Exercise ▸
From the first line to the last, reproduce the records below exactly, omitting any picture.

Extracted material ▸
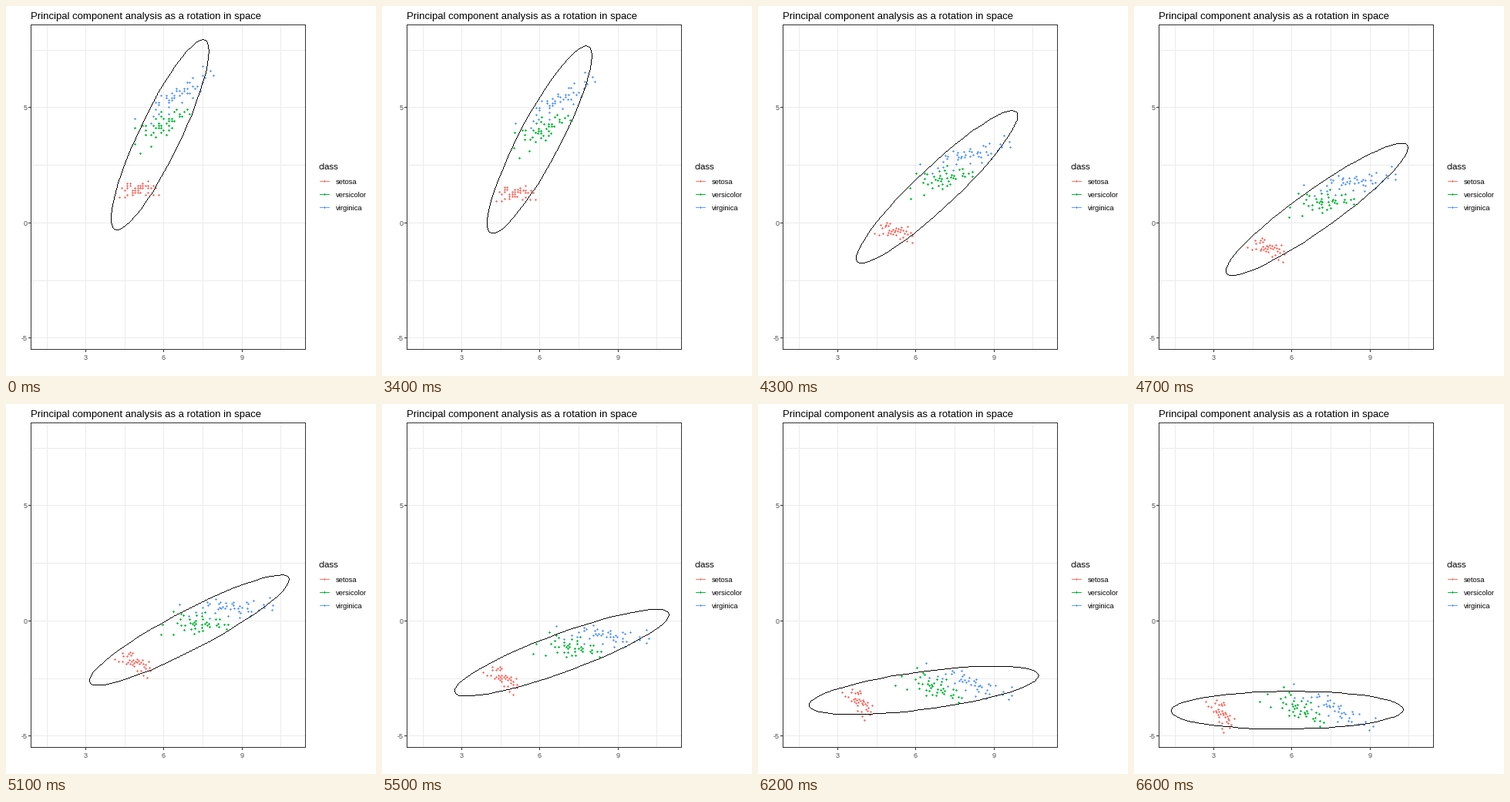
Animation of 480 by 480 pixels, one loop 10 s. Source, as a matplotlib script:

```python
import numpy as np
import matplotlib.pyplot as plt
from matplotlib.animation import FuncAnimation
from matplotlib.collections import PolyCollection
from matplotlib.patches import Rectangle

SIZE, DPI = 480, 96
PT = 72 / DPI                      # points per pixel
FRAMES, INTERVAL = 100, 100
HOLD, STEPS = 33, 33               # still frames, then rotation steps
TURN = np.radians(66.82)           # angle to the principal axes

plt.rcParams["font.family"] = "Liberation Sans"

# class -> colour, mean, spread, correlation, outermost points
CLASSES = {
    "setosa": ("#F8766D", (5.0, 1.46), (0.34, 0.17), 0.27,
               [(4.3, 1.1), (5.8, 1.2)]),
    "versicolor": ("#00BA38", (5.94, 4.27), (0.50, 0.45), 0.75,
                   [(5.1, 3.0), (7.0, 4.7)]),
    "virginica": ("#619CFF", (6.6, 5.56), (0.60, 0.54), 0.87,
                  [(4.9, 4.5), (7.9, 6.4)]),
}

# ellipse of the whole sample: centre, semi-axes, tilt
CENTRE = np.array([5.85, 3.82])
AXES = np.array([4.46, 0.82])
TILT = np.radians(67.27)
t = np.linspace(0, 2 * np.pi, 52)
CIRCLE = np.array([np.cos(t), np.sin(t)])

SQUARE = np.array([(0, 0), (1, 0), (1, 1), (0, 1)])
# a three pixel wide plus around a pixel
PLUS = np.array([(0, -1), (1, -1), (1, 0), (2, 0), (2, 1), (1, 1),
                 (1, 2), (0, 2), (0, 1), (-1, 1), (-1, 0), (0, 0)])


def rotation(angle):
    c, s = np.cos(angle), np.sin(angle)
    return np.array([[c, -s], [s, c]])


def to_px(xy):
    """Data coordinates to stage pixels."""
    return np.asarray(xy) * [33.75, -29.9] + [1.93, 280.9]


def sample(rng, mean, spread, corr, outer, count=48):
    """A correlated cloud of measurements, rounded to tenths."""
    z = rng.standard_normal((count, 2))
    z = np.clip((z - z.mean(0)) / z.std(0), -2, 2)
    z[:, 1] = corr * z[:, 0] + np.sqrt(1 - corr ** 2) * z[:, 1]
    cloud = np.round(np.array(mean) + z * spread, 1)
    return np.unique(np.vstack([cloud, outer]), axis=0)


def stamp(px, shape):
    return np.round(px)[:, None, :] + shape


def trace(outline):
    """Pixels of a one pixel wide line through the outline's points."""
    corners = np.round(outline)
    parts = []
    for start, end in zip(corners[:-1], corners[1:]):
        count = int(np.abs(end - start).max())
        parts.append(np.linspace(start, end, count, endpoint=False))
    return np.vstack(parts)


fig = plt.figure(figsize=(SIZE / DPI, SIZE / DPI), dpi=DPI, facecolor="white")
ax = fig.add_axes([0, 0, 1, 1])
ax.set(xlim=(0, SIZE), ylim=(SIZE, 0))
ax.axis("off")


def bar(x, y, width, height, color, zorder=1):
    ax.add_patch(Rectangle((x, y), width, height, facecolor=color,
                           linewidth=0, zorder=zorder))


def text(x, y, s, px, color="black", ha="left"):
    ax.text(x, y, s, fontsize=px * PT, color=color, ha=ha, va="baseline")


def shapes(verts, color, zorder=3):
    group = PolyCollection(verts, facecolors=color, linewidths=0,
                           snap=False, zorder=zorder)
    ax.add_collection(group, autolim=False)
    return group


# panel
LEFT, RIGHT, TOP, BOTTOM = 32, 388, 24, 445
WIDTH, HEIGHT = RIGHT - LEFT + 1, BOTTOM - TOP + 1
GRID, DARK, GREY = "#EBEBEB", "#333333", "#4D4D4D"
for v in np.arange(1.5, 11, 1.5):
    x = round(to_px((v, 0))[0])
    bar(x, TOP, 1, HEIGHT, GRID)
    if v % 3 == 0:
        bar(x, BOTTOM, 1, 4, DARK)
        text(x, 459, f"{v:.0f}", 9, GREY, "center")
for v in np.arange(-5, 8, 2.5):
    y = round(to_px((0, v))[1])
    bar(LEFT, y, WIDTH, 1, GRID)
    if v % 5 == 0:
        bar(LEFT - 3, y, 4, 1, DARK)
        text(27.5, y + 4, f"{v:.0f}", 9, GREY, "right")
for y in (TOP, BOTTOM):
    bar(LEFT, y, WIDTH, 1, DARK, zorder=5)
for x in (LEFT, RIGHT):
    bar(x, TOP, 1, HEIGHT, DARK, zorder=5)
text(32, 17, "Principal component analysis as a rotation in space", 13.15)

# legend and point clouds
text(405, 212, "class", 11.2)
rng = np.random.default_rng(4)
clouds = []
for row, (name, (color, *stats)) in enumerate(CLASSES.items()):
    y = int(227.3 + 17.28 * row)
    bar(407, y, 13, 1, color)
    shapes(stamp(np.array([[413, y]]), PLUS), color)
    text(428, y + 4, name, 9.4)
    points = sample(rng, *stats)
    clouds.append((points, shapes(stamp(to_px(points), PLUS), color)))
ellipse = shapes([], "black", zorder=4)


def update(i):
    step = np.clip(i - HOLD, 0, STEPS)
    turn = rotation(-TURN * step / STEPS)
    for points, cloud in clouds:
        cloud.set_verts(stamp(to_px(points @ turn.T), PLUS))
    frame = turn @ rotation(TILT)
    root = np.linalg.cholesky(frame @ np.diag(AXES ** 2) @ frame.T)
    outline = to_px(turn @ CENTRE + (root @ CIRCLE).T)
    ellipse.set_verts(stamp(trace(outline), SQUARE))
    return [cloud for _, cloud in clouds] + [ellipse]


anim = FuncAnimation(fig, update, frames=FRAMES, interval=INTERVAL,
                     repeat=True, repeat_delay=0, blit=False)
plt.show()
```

Final answer ▸
Animation of 480 by 480 pixels, one loop 10 s. Source, as a matplotlib script:

```python
import numpy as np
import matplotlib.pyplot as plt
from matplotlib.animation import FuncAnimation
from matplotlib.collections import PolyCollection
from matplotlib.patches import Rectangle

SIZE, DPI = 480, 96
PT = 72 / DPI                      # points per pixel
FRAMES, INTERVAL = 100, 100
HOLD, STEPS = 33, 33               # still frames, then rotation steps
TURN = np.radians(66.82)           # angle to the principal axes

plt.rcParams["font.family"] = "Liberation Sans"

# class -> colour, mean, spread, correlation, outermost points
CLASSES = {
    "setosa": ("#F8766D", (5.0, 1.46), (0.34, 0.17), 0.27,
               [(4.3, 1.1), (5.8, 1.2)]),
    "versicolor": ("#00BA38", (5.94, 4.27), (0.50, 0.45), 0.75,
                   [(5.1, 3.0), (7.0, 4.7)]),
    "virginica": ("#619CFF", (6.6, 5.56), (0.60, 0.54), 0.87,
                  [(4.9, 4.5), (7.9, 6.4)]),
}

# ellipse of the whole sample: centre, semi-axes, tilt
CENTRE = np.array([5.85, 3.82])
AXES = np.array([4.46, 0.82])
TILT = np.radians(67.27)
t = np.linspace(0, 2 * np.pi, 52)
CIRCLE = np.array([np.cos(t), np.sin(t)])

SQUARE = np.array([(0, 0), (1, 0), (1, 1), (0, 1)])
# a three pixel wide plus around a pixel
PLUS = np.array([(0, -1), (1, -1), (1, 0), (2, 0), (2, 1), (1, 1),
                 (1, 2), (0, 2), (0, 1), (-1, 1), (-1, 0), (0, 0)])


def rotation(angle):
    c, s = np.cos(angle), np.sin(angle)
    return np.array([[c, -s], [s, c]])


def to_px(xy):
    """Data coordinates to stage pixels."""
    return np.asarray(xy) * [33.75, -29.9] + [1.93, 280.9]


def sample(rng, mean, spread, corr, outer, count=48):
    """A correlated cloud of measurements, rounded to tenths."""
    z = rng.standard_normal((count, 2))
    z = np.clip((z - z.mean(0)) / z.std(0), -2, 2)
    z[:, 1] = corr * z[:, 0] + np.sqrt(1 - corr ** 2) * z[:, 1]
    cloud = np.round(np.array(mean) + z * spread, 1)
    return np.unique(np.vstack([cloud, outer]), axis=0)


def stamp(px, shape):
    return np.round(px)[:, None, :] + shape


def trace(outline):
    """Pixels of a one pixel wide line through the outline's points."""
    corners = np.round(outline)
    parts = []
    for start, end in zip(corners[:-1], corners[1:]):
        count = int(np.abs(end - start).max())
        parts.append(np.linspace(start, end, count, endpoint=False))
    return np.vstack(parts)


fig = plt.figure(figsize=(SIZE / DPI, SIZE / DPI), dpi=DPI, facecolor="white")
ax = fig.add_axes([0, 0, 1, 1])
ax.set(xlim=(0, SIZE), ylim=(SIZE, 0))
ax.axis("off")


def bar(x, y, width, height, color, zorder=1):
    ax.add_patch(Rectangle((x, y), width, height, facecolor=color,
                           linewidth=0, zorder=zorder))


def text(x, y, s, px, color="black", ha="left"):
    ax.text(x, y, s, fontsize=px * PT, color=color, ha=ha, va="baseline")


def shapes(verts, color, zorder=3):
    group = PolyCollection(verts, facecolors=color, linewidths=0,
                           snap=False, zorder=zorder)
    ax.add_collection(group, autolim=False)
    return group


# panel
LEFT, RIGHT, TOP, BOTTOM = 32, 388, 24, 445
WIDTH, HEIGHT = RIGHT - LEFT + 1, BOTTOM - TOP + 1
GRID, DARK, GREY = "#EBEBEB", "#333333", "#4D4D4D"
for v in np.arange(1.5, 11, 1.5):
    x = round(to_px((v, 0))[0])
    bar(x, TOP, 1, HEIGHT, GRID)
    if v % 3 == 0:
        bar(x, BOTTOM, 1, 4, DARK)
        text(x, 459, f"{v:.0f}", 9, GREY, "center")
for v in np.arange(-5, 8, 2.5):
    y = round(to_px((0, v))[1])
    bar(LEFT, y, WIDTH, 1, GRID)
    if v % 5 == 0:
        bar(LEFT - 3, y, 4, 1, DARK)
        text(27.5, y + 4, f"{v:.0f}", 9, GREY, "right")
for y in (TOP, BOTTOM):
    bar(LEFT, y, WIDTH, 1, DARK, zorder=5)
for x in (LEFT, RIGHT):
    bar(x, TOP, 1, HEIGHT, DARK, zorder=5)
text(32, 17, "Principal component analysis as a rotation in space", 13.15)

# legend and point clouds
text(405, 212, "class", 11.2)
rng = np.random.default_rng(4)
clouds = []
for row, (name, (color, *stats)) in enumerate(CLASSES.items()):
    y = int(227.3 + 17.28 * row)
    bar(407, y, 13, 1, color)
    shapes(stamp(np.array([[413, y]]), PLUS), color)
    text(428, y + 4, name, 9.4)
    points = sample(rng, *stats)
    clouds.append((points, shapes(stamp(to_px(points), PLUS), color)))
ellipse = shapes([], "black", zorder=4)


def update(i):
    step = np.clip(i - HOLD, 0, STEPS)
    turn = rotation(-TURN * step / STEPS)
    for points, cloud in clouds:
        cloud.set_verts(stamp(to_px(points @ turn.T), PLUS))
    frame = turn @ rotation(TILT)
    root = np.linalg.cholesky(frame @ np.diag(AXES ** 2) @ frame.T)
    outline = to_px(turn @ CENTRE + (root @ CIRCLE).T)
    ellipse.set_verts(stamp(trace(outline), SQUARE))
    return [cloud for _, cloud in clouds] + [ellipse]


anim = FuncAnimation(fig, update, frames=FRAMES, interval=INTERVAL,
                     repeat=True, repeat_delay=0, blit=False)
plt.show()
```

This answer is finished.